When you think of a companion animal, you might think of a dog that is trained to help those who are blind or those who have diseases like diabetes or epilepsy. While companion dogs are normally used for people in these categories, they are also beneficial to those who are elderly. Many older individuals enjoy spending time with an animal when they have lost a significant other or when they don't have family members available to visit them. There are numerous health benefits that elderly individuals can see from a companion animal of any size.
Whether the elderly person has high blood pressure or has another type of issue that involves the heart, owning a companion animal can help to lower the risk of a heart attack or stroke. The animal can help to calm the person in times of anxiety and fear. Elderly individuals with companion animals have another being in the home that provides comfort and offers a source of communication in some manner, which can aid in keeping stress levels lower. When there is a comfortable situation, it tends to lead to fewer heart problems, which can mean living longer.
Animals of any kind will need some type of exercise during the day. The elderly person can take the dog out for a walk as long as it's safe to do so. Another option is to have a home caregiver, like the professionals at Baywood Home Care, help the person exercise their dog in a safe manner. While the animal is getting exercise, the individual can also get needed exercise to keep the joints mobile and to keep the blood flowing properly through the body. When elderly individuals maintain some form of exercise, it can usually lead to a longer life because the organs are being maintained and operating as they should in order to support the body.
When an elderly person has something to be responsible for, then it can help to keep the mind alert and active. The person would need to feed and water the dog and make sure the companion animal is cared for properly. These activities can help to keep the mind in the present instead of wandering off. There are some dogs that are trained to work with people who have dementia, which can be a benefit for those who tend to leave burners on or who exhibit other signs of the disease when they live alone.

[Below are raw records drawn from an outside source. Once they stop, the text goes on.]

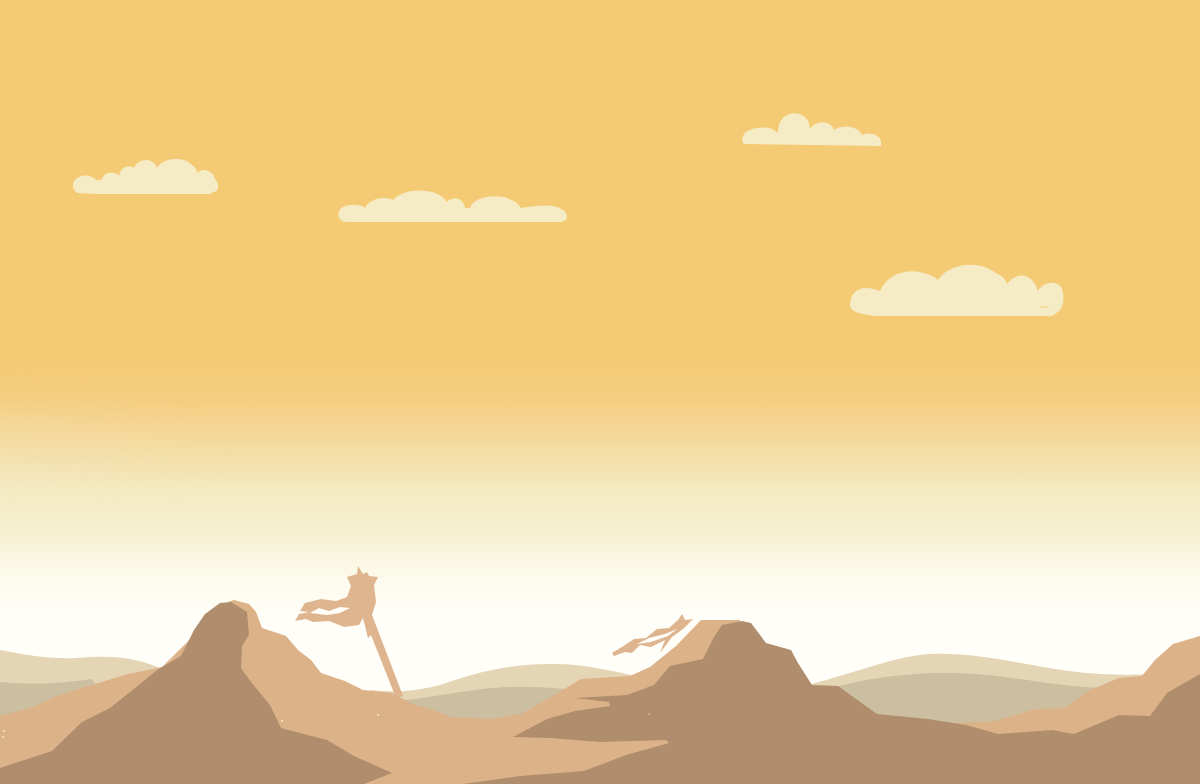
<!DOCTYPE html>
<html lang="en">
<head>
<meta charset="utf-8">
<title>Desert at dusk</title>
<style>
:root {
  --sky-top: #f4ca75;
  --sky-low: #f5cd80;
  --sky-haze: #f4ebc4;
  --sky-glow: #fffef9;
  --cloud: #f5ecc6;
  --hill-far: #e4d5b5;
  --hill-near: #ccbea0;
  --sand: #dcb288;
  --banner: #deb58e;
  --rock: #b08d6c;
}
html, body { margin: 0; height: 100%; overflow: hidden; background: var(--sky-glow); }
svg { display: block; width: 1200px; height: 784px; }
.clouds { fill: var(--cloud); }
.hill-far { fill: var(--hill-far); }
.hill-near { fill: var(--hill-near); }
.sand { fill: var(--sand); }
.banner { fill: var(--banner); }
.rock { fill: var(--rock); }
</style>
</head>
<body>
<svg viewBox="0 0 1200 784" role="img" aria-label="Desert dunes with rocky mounds and torn banners under an amber sky">
  <defs>
    <linearGradient id="sky" x1="0" y1="0" x2="0" y2="784" gradientUnits="userSpaceOnUse">
      <stop offset="0" stop-color="var(--sky-top)"/>
      <stop offset=".46" stop-color="var(--sky-top)"/>
      <stop offset=".51" stop-color="var(--sky-low)"/>
      <stop offset=".56" stop-color="#f4d99d"/>
      <stop offset=".63" stop-color="var(--sky-haze)"/>
      <stop offset=".68" stop-color="#f6f0d2"/>
      <stop offset=".74" stop-color="#fdfbee"/>
      <stop offset=".79" stop-color="var(--sky-glow)"/>
      <stop offset="1" stop-color="var(--sky-glow)"/>
    </linearGradient>
    <linearGradient id="haze-fade" x1="0" y1="0" x2="1" y2="0">
      <stop offset="0" stop-color="var(--sky-haze)" stop-opacity=".55"/>
      <stop offset="1" stop-color="var(--sky-haze)" stop-opacity="0"/>
    </linearGradient>
    <filter id="soft" x="-50%" y="-50%" width="200%" height="200%">
      <feGaussianBlur stdDeviation="18"/>
    </filter>
  </defs>

  <rect id="sky-wash" width="1200" height="784" fill="url(#sky)"/>
  <ellipse id="left-haze" cx="0" cy="450" rx="230" ry="42" fill="url(#haze-fade)" opacity=".5" filter="url(#soft)"/>

  <g class="clouds">
    <path d="M78 193C72 191 72 183 75 180C80 174 92 174 96 180Q99 181 102 179C105 171 115 171 119 176C120 167 129 164 134 168C138 158 153 157 157 168C163 157 184 156 192 165Q197 168 197 173C204 167 213 171 215 179C220 184 219 192 213 192L211 194H96Z"/>
    <path d="M346 222C337 221 336 211 343 207C350 204 360 204 365 208C370 198 385 196 393 200C404 187 438 187 447 202C453 195 464 198 465 208H470C475 193 512 192 521 208C540 205 554 204 563 210C569 214 568 221 561 222Z"/>
    <path d="M744 144C740 140 743 132 750 130C760 126 772 127 778 133C777 108 809 107 810 129C817 119 831 121 834 130C843 124 858 126 862 135C870 131 880 135 881 141V146Z"/>
    <path d="M876 316C864 315 851 312 850 306C850 289 863 284 880 291C889 270 918 265 938 280C950 262 979 260 996 273Q1005 277 1007 284C1018 270 1033 274 1038 291C1043 282 1056 280 1061 287C1065 295 1064 308 1058 312L1052 316Z"/>
  </g>

  <g id="distant-hills">
    <path class="hill-far" d="M0 650C30 656 52 659 76 658C112 655 134 656 170 672L240 720H0Z"/>
    <path class="hill-near" d="M0 682C30 685 58 684 92 679L120 720H0Z"/>
    <path class="hill-far" d="M370 690C398 693 424 691 452 681C490 668 524 663 558 664C590 665 612 671 640 677V740H370Z"/>
    <path class="hill-near" d="M380 703C430 699 470 688 512 687C545 686 580 690 610 696V740H380Z"/>
    <path class="hill-far" d="M800 687C852 674 893 657 928 654C984 651 1036 669 1086 673Q1120 676 1150 674V740H800Z"/>
    <path class="hill-near" d="M820 692C852 680 908 672 950 673C1000 673 1042 685 1100 688V740H820Z"/>
  </g>

  <g id="left-banner" class="banner">
    <path d="M358 566L363 574L367 572L369 576L378 577L374 585L376 602L372 615L403 696L396 698L371 635L368 638L363 618L359 625L344 627L329 621L313 622L306 619L295 621L299 614L309 612L300 611L305 603L321 599L336 601L347 597L351 586L347 577L357 574Z"/>
    <path d="M310 613L319 608L329 611L340 607L350 608L340 613L327 615Z" fill="var(--sky-glow)"/>
  </g>

  <g id="right-banner" class="banner">
    <path d="M612 653L622 647L634 639L646 638L657 629L669 628L678 620L682 614L685 620L693 619L683 629L672 637L660 653L665 640L651 647L640 645L632 653L625 652L614 656Z"/>
    <path d="M637 644L649 638L665 634L677 629L668 636L651 642Z" fill="var(--sky-glow)"/>
  </g>

  <g id="dunes" class="sand">
    <path d="M0 716L30 708L57 696L82 688L128 674L162 667L228 602L234 600L249 604L256 612L262 628L286 636L298 650L311 660L321 673L345 681L363 690L392 693L412 704L433 710L451 717L490 719L521 714L541 703L581 679L630 676L650 667L676 646L701 620L740 620L760 784H0Z"/>
    <path d="M940 724L995 721L1035 709L1064 708L1090 690L1119 678L1142 676L1155 660L1173 644L1200 636V784H940Z"/>
  </g>

  <g id="rocks" class="rock">
    <path d="M0 768L52 751L82 722L110 708L140 684L157 670L181 656L194 630L205 614L220 603L231 602L247 612L249 635L242 646L241 668L251 682L270 705L281 728L327 740L354 756L392 773L364 784H0Z"/>
    <path d="M463 784L520 776L584 771L626 755L669 743L666 740L600 742L550 738L513 737L547 719L575 711L610 706L609 702L575 698L627 695L654 685L670 666L703 659L714 637L722 625L742 621L751 623L766 643L791 650L798 663L812 685L838 686L877 714L928 719L966 725L998 734L1052 730L1074 734L1119 715L1150 716L1167 693L1200 674V784Z"/>
  </g>

  <g id="grit">
    <circle cx="4" cy="731" r="1" fill="var(--sky-haze)"/>
    <circle cx="3" cy="737" r="1" fill="var(--sky-haze)"/>
    <circle cx="282" cy="721" r="1" fill="var(--sky-haze)"/>
    <circle cx="378" cy="715" r="1" fill="var(--sky-haze)"/>
    <circle cx="649" cy="714" r="1" fill="var(--sand)"/>
    <path d="M1041 307H1049" stroke="var(--sky-low)" stroke-width="1"/>
  </g>
</svg>
</body>
</html>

Companion animals offer assistance in a number of ways to the elderly. They can be taken to nursing homes and assisted living facilities to help those who aren't able to stay home. The animals can sometimes extend the life of the owner so that they have more time to spend with family.